-- Saved entries --

________________________

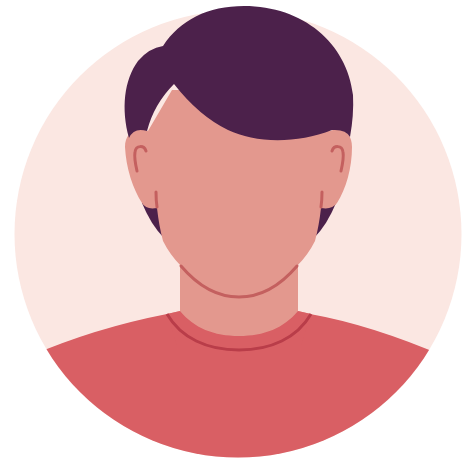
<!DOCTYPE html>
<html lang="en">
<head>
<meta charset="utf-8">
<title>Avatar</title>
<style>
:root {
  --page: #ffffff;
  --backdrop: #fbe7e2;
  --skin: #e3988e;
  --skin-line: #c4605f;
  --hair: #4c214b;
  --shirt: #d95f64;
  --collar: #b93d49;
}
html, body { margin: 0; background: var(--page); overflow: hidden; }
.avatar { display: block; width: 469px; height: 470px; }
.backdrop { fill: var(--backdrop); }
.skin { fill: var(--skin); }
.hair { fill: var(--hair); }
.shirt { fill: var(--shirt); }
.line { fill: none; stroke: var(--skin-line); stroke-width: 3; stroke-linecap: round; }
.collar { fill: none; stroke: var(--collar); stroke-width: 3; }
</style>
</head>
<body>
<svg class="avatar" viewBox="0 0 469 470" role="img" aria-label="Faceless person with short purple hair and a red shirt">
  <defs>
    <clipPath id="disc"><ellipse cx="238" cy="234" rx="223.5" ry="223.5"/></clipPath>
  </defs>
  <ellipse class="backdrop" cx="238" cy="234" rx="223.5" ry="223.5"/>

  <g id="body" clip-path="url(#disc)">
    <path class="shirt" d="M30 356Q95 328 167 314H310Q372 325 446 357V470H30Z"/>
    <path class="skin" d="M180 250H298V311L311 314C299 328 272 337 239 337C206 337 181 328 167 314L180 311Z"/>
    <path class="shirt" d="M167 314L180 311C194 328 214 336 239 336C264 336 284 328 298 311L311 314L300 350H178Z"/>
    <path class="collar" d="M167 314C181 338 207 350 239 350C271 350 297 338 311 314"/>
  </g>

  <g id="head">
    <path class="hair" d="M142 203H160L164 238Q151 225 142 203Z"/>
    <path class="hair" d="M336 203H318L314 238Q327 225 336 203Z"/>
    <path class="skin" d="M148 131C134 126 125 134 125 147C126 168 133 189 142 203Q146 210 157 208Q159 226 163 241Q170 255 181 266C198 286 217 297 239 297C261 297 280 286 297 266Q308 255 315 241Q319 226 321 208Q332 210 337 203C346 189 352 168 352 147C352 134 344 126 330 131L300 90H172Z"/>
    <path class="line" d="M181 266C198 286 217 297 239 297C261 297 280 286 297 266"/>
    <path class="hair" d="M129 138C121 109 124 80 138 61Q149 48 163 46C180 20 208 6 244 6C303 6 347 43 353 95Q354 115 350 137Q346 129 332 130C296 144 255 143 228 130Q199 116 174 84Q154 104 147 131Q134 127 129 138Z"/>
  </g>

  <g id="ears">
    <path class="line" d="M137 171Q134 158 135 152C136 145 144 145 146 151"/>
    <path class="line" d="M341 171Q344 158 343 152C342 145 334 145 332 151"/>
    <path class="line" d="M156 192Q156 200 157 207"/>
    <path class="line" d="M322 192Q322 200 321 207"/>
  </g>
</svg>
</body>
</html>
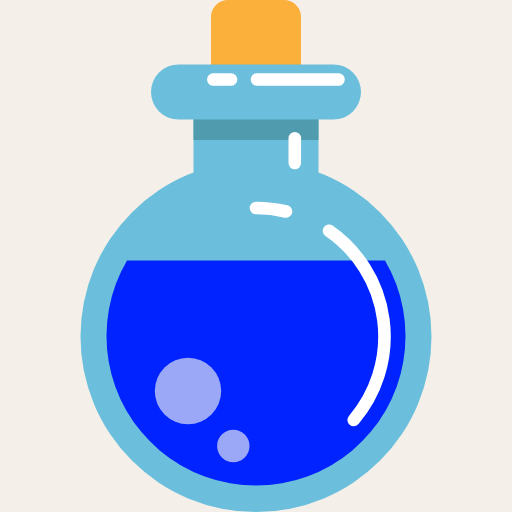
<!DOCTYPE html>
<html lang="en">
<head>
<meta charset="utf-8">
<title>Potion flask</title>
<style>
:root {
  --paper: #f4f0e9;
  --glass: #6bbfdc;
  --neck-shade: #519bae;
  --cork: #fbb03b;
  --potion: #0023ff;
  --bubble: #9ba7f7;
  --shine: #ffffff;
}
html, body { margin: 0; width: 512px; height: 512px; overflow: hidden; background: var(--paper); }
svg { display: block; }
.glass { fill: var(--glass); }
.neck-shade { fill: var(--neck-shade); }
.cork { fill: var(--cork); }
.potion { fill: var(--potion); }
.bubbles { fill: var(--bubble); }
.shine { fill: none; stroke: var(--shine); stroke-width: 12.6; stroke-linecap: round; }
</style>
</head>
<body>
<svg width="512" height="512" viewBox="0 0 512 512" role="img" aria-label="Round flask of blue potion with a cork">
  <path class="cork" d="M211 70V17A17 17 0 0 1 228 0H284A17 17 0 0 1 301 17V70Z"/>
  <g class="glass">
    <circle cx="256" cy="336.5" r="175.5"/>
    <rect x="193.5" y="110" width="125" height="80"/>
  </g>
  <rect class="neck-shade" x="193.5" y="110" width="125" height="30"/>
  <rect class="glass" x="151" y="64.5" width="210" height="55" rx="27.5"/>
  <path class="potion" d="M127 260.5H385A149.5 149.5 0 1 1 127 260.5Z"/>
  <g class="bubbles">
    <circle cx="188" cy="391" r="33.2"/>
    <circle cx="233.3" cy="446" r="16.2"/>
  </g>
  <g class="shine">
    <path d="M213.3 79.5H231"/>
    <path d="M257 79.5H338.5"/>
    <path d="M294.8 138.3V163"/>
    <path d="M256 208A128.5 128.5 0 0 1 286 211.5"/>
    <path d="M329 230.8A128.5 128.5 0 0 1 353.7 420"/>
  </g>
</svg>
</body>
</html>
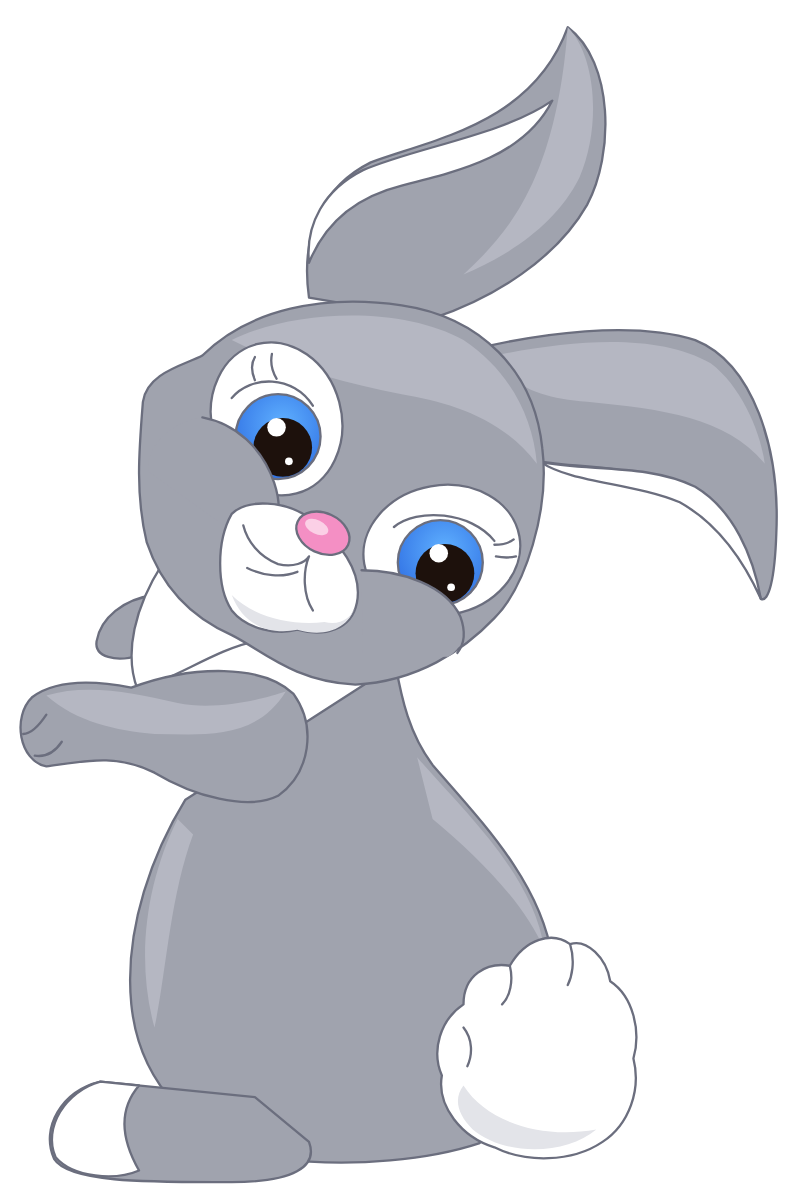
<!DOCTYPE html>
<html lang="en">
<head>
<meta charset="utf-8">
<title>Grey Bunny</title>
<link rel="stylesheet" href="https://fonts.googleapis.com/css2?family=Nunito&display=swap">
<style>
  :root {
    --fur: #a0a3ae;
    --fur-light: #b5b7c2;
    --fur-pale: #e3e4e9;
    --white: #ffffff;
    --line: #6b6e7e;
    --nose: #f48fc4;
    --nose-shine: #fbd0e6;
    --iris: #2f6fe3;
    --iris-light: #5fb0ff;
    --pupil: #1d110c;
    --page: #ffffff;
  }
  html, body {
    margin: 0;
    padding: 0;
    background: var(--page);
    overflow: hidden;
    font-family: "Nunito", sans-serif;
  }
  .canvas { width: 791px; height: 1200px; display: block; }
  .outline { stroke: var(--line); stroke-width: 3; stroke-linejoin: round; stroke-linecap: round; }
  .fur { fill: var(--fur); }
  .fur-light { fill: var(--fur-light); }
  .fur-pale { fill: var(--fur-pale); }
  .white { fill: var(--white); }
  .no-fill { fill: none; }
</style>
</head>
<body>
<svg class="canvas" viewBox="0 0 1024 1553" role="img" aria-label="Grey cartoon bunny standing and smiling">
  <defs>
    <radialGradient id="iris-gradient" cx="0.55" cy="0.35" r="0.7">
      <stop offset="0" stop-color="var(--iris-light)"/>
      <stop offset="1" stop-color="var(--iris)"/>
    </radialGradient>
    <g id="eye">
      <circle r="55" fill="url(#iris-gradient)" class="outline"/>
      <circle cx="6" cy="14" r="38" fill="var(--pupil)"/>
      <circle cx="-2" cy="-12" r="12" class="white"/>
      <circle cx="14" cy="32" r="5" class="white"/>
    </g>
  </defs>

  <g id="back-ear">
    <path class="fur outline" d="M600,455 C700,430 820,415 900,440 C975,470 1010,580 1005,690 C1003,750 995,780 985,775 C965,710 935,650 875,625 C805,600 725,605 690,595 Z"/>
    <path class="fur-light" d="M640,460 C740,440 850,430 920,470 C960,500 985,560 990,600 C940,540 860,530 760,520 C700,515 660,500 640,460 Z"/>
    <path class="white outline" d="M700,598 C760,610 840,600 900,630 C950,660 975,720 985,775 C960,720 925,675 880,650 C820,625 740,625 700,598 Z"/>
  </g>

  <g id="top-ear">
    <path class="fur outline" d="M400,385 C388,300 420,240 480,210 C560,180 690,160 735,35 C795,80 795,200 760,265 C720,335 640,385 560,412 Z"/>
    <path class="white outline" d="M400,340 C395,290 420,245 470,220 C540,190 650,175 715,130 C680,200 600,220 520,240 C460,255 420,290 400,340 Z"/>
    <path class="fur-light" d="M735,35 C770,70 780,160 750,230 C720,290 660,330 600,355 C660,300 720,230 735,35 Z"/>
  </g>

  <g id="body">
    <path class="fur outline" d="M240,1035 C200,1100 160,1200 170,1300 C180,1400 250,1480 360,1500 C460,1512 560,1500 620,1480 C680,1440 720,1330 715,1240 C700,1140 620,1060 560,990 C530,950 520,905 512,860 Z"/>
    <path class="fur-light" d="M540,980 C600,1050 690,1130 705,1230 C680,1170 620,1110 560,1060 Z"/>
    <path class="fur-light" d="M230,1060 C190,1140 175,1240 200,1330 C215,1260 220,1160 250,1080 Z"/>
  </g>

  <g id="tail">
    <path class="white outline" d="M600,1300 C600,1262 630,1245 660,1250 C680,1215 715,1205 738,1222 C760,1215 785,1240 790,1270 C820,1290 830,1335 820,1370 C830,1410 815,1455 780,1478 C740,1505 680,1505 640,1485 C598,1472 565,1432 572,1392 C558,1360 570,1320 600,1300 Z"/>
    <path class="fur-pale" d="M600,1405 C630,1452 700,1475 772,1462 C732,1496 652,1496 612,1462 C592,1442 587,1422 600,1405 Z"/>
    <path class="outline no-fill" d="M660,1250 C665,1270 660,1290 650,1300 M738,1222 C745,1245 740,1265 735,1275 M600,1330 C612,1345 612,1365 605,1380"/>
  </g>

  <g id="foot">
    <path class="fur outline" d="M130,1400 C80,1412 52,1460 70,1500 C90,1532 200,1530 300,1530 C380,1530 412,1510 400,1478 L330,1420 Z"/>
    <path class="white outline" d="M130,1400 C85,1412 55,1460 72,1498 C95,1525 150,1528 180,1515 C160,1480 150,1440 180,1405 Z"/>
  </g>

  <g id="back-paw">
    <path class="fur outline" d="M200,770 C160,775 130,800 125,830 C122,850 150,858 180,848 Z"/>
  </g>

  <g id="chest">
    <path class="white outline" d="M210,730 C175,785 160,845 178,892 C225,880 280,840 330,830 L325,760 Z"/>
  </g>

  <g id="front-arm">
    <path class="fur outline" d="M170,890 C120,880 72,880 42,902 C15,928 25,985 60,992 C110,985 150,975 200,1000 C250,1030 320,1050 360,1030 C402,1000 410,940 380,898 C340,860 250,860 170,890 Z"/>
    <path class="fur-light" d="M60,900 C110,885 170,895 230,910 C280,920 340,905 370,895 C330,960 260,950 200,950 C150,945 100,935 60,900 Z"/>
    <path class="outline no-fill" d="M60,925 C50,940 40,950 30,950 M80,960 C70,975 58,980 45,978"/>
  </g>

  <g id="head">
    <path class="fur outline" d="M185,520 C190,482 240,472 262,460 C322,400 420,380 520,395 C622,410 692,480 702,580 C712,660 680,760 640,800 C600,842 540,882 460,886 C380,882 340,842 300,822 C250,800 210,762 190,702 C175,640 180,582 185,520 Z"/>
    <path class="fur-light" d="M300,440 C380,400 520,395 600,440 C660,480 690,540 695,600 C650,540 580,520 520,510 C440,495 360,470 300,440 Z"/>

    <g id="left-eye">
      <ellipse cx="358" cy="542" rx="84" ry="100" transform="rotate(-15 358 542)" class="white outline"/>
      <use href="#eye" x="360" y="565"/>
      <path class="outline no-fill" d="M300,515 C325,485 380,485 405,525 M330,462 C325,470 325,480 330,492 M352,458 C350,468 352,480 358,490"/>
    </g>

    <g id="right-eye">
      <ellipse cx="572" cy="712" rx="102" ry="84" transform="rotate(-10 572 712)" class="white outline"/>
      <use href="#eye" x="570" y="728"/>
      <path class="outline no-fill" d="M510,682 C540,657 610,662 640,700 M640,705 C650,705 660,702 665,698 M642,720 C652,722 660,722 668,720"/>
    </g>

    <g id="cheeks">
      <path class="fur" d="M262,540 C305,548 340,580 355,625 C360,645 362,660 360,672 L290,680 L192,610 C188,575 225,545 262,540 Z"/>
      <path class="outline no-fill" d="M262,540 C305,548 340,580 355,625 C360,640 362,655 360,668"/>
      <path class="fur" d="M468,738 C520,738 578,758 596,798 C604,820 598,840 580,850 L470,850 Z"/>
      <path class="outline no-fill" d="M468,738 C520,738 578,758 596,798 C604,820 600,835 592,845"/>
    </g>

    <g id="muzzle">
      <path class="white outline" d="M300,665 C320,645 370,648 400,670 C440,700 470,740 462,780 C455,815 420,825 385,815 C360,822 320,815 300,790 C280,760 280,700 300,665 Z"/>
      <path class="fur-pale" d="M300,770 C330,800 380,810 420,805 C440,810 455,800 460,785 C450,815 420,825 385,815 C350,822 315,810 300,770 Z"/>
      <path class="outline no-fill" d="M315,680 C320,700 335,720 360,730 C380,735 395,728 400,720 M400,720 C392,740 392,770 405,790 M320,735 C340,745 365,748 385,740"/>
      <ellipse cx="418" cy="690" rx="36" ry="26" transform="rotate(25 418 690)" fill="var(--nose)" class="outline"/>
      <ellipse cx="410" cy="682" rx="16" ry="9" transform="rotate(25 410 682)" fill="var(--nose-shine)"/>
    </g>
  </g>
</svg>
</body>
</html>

________________________

-- WHAT THE TASK ASKS --
The word to find is "ffffff". Copy every line of the data that holds it.

-- SOLUTION --
  --page: #ffffff;
  --shine: #ffffff;
    --white: #ffffff;
    --page: #ffffff;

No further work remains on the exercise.